This brings me to various issues/questions to consider when implementing partnership-based pedagogy in the classroom: How does one communicate the importance of active, engaged and responsible attitude towards learning to students? And, more importantly, how does one ensure that such attitude is adopted by, if not all, the majority of the class? How does one approach those students who refuse to understand education as a dialogic process, one that, to succeed, demands their motivation and active work? I feel that while my pedagogy was extremely useful for those particular groups that bought into it, it was quite ineffective for those who did not or who were not convinced by its value.

These are the issues that in order to be addressed require some fundamental shifts in the philosophy of our education system, such as the development of students’ awareness of themselves as learners and what that entails, the nature of the relationship between faculty and students, as well as the role of the university in their lives. For this reason, in my next blog post I consider the importance of implementing student-faculty partnerships as an institutional practice instead of one standing outside or on the margins of the norm.

Ketevan Kupatadze, Senior Lecturer in Spanish in the Department of World Languages and Cultures, is the 2017-2019 Center for Engaged Learning Scholar. Dr. Kupatadze’s CEL Scholar project focuses on student-faculty partnerships.

How to cite this post:
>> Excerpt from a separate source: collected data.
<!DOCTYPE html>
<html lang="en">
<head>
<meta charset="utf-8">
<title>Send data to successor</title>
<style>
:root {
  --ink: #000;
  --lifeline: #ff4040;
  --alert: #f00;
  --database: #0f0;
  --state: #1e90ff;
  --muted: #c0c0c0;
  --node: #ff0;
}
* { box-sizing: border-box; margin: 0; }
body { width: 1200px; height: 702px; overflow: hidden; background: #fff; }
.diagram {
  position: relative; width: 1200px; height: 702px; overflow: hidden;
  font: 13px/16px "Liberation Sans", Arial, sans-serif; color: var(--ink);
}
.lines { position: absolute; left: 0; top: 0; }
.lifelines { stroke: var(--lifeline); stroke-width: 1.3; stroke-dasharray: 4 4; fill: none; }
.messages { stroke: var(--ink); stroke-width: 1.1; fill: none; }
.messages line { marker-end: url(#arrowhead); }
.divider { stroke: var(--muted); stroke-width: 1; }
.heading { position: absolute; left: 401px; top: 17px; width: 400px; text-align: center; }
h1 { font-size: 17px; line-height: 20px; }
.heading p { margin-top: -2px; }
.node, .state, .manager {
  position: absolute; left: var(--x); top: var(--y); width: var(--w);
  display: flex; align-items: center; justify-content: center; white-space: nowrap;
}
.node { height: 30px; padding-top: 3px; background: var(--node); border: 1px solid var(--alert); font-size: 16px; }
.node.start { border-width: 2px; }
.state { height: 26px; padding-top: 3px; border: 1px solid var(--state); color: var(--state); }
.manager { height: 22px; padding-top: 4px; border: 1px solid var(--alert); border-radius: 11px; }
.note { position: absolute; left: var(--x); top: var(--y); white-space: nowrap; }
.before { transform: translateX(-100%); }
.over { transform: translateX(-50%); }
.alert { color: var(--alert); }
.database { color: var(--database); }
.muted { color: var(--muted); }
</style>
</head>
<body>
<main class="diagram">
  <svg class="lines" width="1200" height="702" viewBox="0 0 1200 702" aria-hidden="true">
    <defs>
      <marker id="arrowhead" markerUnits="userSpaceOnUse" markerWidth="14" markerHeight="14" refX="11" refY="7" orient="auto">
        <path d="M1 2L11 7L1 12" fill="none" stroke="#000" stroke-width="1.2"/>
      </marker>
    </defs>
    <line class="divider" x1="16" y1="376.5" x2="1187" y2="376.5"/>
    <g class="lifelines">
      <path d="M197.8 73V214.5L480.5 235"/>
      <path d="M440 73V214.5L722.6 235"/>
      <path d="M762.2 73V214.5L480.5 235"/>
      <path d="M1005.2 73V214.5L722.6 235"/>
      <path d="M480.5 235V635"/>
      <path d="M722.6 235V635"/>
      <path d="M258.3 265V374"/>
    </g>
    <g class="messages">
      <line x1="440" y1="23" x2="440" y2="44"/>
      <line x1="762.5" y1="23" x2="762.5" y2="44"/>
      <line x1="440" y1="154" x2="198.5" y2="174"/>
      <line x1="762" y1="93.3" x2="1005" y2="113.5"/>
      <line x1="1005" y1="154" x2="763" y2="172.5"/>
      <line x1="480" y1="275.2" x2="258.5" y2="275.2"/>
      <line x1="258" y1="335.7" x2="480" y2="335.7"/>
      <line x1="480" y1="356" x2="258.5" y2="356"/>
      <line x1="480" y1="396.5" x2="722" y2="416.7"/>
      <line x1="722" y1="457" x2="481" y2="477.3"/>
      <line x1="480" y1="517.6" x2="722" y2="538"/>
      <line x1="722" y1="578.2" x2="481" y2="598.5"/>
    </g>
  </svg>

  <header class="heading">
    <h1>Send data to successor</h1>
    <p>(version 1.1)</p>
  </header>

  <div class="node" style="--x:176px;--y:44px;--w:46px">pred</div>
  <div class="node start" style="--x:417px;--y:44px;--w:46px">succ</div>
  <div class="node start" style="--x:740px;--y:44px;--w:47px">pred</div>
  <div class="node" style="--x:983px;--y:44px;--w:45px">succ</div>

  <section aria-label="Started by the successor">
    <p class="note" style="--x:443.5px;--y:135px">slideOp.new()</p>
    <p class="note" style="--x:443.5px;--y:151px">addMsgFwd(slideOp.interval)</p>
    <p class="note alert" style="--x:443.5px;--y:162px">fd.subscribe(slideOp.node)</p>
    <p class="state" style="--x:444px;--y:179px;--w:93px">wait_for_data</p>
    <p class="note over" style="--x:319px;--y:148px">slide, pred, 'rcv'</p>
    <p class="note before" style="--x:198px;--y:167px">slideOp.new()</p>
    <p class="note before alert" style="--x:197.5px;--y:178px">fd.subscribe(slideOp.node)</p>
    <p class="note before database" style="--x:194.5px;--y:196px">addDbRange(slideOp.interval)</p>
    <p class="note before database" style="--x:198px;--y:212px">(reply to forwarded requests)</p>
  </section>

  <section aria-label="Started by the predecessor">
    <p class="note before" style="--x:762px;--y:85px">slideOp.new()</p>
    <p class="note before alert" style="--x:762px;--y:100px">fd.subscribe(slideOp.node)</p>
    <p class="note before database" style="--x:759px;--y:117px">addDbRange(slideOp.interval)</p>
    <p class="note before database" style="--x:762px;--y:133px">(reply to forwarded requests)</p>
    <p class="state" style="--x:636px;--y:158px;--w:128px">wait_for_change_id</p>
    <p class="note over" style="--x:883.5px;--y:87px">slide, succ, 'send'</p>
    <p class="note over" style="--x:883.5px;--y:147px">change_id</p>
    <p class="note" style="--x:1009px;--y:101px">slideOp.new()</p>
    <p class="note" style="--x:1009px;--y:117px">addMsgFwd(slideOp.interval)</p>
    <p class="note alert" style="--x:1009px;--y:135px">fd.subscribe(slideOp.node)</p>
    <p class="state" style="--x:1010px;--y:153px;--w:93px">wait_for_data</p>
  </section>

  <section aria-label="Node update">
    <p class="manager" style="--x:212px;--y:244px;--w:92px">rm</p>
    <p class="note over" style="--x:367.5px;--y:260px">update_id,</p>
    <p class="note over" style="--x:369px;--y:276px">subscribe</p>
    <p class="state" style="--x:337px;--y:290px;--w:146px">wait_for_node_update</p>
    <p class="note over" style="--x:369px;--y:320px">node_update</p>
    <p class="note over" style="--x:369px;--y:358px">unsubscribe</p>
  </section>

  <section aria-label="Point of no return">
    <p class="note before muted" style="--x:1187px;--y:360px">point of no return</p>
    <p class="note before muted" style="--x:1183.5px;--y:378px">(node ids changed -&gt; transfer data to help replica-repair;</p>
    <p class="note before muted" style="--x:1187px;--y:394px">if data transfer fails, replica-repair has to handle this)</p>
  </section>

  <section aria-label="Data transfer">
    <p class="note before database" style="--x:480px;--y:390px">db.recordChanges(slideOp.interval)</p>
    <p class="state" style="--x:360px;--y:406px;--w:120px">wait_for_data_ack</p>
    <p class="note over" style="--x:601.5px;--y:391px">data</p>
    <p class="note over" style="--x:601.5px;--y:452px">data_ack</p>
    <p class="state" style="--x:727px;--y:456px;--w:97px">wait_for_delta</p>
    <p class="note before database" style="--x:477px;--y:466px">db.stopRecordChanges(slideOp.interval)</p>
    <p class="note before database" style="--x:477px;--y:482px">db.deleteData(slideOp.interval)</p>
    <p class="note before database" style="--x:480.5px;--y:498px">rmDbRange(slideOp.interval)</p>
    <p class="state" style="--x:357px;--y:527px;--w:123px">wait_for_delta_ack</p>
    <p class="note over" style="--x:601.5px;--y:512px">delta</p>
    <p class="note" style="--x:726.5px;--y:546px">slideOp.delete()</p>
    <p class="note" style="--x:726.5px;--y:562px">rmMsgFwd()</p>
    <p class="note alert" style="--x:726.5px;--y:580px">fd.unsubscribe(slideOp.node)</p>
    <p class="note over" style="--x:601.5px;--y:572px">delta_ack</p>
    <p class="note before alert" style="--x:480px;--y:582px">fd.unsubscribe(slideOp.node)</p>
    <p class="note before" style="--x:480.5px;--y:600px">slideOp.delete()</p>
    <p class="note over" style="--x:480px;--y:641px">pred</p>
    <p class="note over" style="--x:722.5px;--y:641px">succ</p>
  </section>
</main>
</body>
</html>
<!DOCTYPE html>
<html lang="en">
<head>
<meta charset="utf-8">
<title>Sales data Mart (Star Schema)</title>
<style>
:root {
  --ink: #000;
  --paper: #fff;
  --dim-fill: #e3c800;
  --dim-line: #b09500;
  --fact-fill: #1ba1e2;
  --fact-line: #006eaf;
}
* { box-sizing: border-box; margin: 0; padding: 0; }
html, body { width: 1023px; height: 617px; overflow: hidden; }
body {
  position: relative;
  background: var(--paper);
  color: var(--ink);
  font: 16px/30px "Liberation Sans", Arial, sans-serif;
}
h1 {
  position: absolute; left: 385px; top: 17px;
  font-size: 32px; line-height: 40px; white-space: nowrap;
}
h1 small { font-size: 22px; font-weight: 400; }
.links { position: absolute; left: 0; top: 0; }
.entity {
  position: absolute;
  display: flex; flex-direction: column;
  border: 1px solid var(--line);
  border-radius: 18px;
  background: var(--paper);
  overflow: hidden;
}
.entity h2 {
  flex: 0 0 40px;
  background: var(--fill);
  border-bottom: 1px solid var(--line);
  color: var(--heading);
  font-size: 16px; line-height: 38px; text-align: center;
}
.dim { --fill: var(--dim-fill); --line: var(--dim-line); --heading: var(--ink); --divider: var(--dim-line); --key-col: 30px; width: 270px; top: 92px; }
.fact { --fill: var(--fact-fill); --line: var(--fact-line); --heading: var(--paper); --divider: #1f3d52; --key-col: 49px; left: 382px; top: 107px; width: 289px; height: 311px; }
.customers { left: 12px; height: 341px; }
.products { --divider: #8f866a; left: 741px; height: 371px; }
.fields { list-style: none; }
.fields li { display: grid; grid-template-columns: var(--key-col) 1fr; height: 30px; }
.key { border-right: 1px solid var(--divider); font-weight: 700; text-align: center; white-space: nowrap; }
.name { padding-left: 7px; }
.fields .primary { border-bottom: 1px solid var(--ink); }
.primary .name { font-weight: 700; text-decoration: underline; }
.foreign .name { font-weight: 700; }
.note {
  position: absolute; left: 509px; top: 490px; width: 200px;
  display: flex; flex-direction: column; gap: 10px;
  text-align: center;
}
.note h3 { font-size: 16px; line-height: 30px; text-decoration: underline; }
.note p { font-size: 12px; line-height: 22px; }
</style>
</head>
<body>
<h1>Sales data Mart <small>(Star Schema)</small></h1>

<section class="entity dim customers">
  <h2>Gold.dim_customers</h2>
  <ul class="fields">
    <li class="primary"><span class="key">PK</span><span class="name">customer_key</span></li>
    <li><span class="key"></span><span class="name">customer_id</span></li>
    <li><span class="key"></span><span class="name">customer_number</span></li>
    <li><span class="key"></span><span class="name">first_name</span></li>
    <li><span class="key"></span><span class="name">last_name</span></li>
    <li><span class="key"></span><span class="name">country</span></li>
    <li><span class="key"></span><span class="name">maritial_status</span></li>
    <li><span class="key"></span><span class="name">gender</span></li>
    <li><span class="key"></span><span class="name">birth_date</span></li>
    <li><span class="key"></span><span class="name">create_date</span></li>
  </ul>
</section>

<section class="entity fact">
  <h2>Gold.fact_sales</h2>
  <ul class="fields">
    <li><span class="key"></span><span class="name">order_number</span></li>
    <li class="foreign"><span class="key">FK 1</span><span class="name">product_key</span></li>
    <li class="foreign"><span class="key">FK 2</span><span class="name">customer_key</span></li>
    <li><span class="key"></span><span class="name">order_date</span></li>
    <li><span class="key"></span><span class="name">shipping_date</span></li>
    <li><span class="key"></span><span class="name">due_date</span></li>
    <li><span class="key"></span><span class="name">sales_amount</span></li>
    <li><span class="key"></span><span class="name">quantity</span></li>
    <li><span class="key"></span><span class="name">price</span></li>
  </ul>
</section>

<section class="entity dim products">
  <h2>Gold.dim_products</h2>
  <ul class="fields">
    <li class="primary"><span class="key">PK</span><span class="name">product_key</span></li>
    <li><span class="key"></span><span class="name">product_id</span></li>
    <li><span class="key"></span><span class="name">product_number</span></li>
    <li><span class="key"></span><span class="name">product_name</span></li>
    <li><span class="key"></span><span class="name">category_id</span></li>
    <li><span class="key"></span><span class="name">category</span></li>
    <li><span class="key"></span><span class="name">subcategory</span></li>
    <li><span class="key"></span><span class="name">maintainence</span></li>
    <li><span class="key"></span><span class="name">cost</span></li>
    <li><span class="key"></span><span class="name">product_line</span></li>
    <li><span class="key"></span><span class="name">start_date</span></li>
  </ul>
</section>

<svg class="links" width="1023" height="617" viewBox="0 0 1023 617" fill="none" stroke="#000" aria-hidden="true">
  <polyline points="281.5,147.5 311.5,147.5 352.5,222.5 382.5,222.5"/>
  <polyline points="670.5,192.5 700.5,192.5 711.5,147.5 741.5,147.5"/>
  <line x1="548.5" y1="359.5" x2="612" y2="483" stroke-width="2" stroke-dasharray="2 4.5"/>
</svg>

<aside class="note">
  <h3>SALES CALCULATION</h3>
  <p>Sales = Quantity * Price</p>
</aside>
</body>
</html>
Kupatadze, Ketevan. 2018, August 22. Partnership-based pedagogy and its discontents. [Blog Post]. Retrieved from